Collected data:
★ ★ ★ ★ ★
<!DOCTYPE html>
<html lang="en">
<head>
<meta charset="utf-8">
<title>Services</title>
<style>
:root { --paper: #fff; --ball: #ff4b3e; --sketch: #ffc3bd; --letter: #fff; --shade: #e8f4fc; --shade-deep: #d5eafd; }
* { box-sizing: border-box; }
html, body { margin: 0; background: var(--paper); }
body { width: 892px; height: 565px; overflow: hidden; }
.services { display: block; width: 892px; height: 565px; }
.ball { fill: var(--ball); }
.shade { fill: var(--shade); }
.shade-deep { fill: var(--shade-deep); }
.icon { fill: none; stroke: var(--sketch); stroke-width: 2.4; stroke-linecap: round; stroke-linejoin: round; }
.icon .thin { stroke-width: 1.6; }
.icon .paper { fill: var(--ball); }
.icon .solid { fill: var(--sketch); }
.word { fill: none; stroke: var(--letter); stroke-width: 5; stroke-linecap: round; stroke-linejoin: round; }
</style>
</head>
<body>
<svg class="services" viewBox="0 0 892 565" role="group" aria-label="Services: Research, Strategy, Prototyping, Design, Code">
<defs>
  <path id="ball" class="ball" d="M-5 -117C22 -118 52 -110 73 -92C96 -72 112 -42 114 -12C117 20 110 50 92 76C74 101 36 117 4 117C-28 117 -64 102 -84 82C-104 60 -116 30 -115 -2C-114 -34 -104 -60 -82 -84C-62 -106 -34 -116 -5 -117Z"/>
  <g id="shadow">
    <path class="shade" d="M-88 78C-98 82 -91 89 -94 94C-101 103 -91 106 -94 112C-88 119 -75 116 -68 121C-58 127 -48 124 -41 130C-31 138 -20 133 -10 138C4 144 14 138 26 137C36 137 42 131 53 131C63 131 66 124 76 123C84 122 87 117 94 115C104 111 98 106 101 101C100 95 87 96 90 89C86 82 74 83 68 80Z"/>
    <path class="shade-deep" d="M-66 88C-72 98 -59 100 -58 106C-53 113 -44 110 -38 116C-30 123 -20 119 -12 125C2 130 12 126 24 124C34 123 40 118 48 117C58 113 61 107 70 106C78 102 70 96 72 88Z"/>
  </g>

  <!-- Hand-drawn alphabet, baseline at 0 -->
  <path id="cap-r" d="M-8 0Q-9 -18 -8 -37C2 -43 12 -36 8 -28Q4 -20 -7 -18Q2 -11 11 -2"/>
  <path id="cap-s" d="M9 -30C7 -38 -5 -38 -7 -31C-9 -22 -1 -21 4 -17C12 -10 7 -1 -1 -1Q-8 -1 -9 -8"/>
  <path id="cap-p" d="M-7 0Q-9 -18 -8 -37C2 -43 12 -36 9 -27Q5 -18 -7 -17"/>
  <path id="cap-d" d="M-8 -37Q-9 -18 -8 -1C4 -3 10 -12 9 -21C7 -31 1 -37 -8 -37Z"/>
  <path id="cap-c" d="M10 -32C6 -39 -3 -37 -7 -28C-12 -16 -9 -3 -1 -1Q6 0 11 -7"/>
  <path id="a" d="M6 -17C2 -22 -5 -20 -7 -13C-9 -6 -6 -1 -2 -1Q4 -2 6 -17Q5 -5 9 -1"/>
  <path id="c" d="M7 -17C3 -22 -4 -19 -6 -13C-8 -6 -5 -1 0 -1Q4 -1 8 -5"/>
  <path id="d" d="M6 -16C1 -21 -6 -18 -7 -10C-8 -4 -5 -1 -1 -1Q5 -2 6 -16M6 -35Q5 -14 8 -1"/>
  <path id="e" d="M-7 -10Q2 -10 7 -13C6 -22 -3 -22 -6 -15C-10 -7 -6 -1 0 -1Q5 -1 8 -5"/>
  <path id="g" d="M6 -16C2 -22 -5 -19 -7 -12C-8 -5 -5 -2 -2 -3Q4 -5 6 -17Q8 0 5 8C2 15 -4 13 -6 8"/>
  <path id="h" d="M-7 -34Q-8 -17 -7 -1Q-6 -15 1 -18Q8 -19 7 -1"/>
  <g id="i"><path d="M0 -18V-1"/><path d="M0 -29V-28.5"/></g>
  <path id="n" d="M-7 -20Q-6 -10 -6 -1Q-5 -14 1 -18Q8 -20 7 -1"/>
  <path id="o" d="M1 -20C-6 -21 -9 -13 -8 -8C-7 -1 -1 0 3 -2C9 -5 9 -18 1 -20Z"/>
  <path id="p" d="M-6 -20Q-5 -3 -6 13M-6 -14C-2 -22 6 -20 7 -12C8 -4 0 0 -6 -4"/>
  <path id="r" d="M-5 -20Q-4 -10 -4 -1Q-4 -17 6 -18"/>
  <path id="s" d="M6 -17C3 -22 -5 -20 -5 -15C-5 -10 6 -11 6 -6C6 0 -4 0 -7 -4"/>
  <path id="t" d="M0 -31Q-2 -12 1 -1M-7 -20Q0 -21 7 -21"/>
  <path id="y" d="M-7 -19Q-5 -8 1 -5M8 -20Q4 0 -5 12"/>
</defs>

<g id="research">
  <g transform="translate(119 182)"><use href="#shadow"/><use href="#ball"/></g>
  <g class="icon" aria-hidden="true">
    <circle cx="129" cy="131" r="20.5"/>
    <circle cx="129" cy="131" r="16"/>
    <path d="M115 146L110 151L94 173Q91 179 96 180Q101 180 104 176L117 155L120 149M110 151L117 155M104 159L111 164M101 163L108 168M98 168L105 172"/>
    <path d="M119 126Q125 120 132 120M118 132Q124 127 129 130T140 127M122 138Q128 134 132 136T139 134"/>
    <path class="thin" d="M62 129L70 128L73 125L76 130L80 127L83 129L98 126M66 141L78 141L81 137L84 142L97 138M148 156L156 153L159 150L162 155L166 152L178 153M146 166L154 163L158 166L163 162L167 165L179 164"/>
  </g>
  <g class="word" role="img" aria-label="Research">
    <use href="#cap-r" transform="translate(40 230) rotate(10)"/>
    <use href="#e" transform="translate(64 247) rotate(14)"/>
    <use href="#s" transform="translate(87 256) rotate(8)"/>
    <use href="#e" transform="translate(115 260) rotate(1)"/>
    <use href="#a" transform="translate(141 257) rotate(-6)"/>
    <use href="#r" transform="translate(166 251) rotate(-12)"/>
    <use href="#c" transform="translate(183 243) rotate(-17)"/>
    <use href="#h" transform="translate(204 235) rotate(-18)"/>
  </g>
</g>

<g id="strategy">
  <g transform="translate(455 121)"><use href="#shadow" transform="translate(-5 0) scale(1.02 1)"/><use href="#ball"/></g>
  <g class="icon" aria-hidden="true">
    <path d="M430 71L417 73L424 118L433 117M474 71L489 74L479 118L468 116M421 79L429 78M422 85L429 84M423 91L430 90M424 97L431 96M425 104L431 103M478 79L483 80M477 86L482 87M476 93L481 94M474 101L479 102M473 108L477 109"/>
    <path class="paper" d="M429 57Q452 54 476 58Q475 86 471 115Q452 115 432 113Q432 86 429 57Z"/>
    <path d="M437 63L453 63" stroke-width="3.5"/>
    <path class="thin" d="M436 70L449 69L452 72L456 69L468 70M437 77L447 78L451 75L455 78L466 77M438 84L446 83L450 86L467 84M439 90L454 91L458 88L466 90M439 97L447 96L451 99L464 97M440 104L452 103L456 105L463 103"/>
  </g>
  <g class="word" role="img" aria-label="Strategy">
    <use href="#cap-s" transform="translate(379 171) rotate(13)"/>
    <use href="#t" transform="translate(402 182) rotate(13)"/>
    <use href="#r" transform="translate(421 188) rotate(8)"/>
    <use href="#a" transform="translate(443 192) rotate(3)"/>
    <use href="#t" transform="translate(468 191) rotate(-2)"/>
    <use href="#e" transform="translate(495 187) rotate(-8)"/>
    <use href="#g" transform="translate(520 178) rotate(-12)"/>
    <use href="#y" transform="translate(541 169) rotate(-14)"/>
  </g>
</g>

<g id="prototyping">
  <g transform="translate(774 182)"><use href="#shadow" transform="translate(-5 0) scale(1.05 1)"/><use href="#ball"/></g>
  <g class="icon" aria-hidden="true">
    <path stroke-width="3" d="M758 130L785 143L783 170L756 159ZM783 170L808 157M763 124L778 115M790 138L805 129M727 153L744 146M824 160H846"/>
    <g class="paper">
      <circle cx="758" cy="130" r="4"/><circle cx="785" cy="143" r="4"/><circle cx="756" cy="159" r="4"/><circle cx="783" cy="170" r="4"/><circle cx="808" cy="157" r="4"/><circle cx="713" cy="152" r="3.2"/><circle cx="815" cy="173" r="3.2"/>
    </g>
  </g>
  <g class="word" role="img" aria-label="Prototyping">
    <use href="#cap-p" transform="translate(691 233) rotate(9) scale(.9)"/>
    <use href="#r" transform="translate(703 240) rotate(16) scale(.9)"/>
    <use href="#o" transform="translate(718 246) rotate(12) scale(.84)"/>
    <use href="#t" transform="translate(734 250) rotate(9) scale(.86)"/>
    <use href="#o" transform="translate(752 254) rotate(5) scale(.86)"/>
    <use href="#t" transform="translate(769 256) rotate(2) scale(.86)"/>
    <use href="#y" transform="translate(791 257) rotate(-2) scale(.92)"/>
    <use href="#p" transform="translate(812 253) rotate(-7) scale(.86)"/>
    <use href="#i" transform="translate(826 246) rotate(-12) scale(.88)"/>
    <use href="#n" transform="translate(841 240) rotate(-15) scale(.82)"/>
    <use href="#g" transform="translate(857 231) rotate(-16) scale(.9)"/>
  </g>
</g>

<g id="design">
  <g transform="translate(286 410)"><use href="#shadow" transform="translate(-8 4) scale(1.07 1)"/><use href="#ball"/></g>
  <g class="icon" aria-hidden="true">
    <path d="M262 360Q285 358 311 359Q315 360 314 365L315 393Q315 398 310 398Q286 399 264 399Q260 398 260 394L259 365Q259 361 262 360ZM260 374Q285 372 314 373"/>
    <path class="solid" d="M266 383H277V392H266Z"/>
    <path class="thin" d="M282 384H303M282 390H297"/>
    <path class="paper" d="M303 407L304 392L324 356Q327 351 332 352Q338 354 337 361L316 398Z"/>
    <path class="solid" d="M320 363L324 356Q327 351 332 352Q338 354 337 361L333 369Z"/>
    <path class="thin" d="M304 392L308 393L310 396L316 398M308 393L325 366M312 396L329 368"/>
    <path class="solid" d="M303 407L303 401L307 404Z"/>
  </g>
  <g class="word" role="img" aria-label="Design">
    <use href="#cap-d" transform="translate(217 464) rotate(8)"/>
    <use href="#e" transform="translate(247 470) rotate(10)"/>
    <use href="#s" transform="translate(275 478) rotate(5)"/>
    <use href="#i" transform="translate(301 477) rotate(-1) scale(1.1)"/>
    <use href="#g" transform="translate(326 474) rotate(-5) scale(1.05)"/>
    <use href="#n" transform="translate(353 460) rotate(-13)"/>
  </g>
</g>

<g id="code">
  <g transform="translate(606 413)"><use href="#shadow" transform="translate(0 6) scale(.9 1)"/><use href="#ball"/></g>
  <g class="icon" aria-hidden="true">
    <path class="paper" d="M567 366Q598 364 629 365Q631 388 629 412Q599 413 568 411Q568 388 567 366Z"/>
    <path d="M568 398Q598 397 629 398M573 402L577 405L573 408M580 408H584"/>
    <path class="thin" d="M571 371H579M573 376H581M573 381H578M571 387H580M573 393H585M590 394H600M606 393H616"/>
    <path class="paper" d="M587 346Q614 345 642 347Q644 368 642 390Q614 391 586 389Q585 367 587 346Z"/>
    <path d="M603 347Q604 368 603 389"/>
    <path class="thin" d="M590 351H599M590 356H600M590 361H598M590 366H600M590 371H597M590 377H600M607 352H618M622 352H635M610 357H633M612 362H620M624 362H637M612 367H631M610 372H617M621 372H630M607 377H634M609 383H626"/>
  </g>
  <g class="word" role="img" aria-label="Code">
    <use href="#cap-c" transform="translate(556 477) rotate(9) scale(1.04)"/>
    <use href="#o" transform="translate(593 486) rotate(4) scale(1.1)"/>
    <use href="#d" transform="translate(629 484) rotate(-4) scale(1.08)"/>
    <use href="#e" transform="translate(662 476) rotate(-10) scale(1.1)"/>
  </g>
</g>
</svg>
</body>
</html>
★ ★ ★ ★ ★
Across the entries, how many lines contain the word "shadow"? State that number and nothing else.

6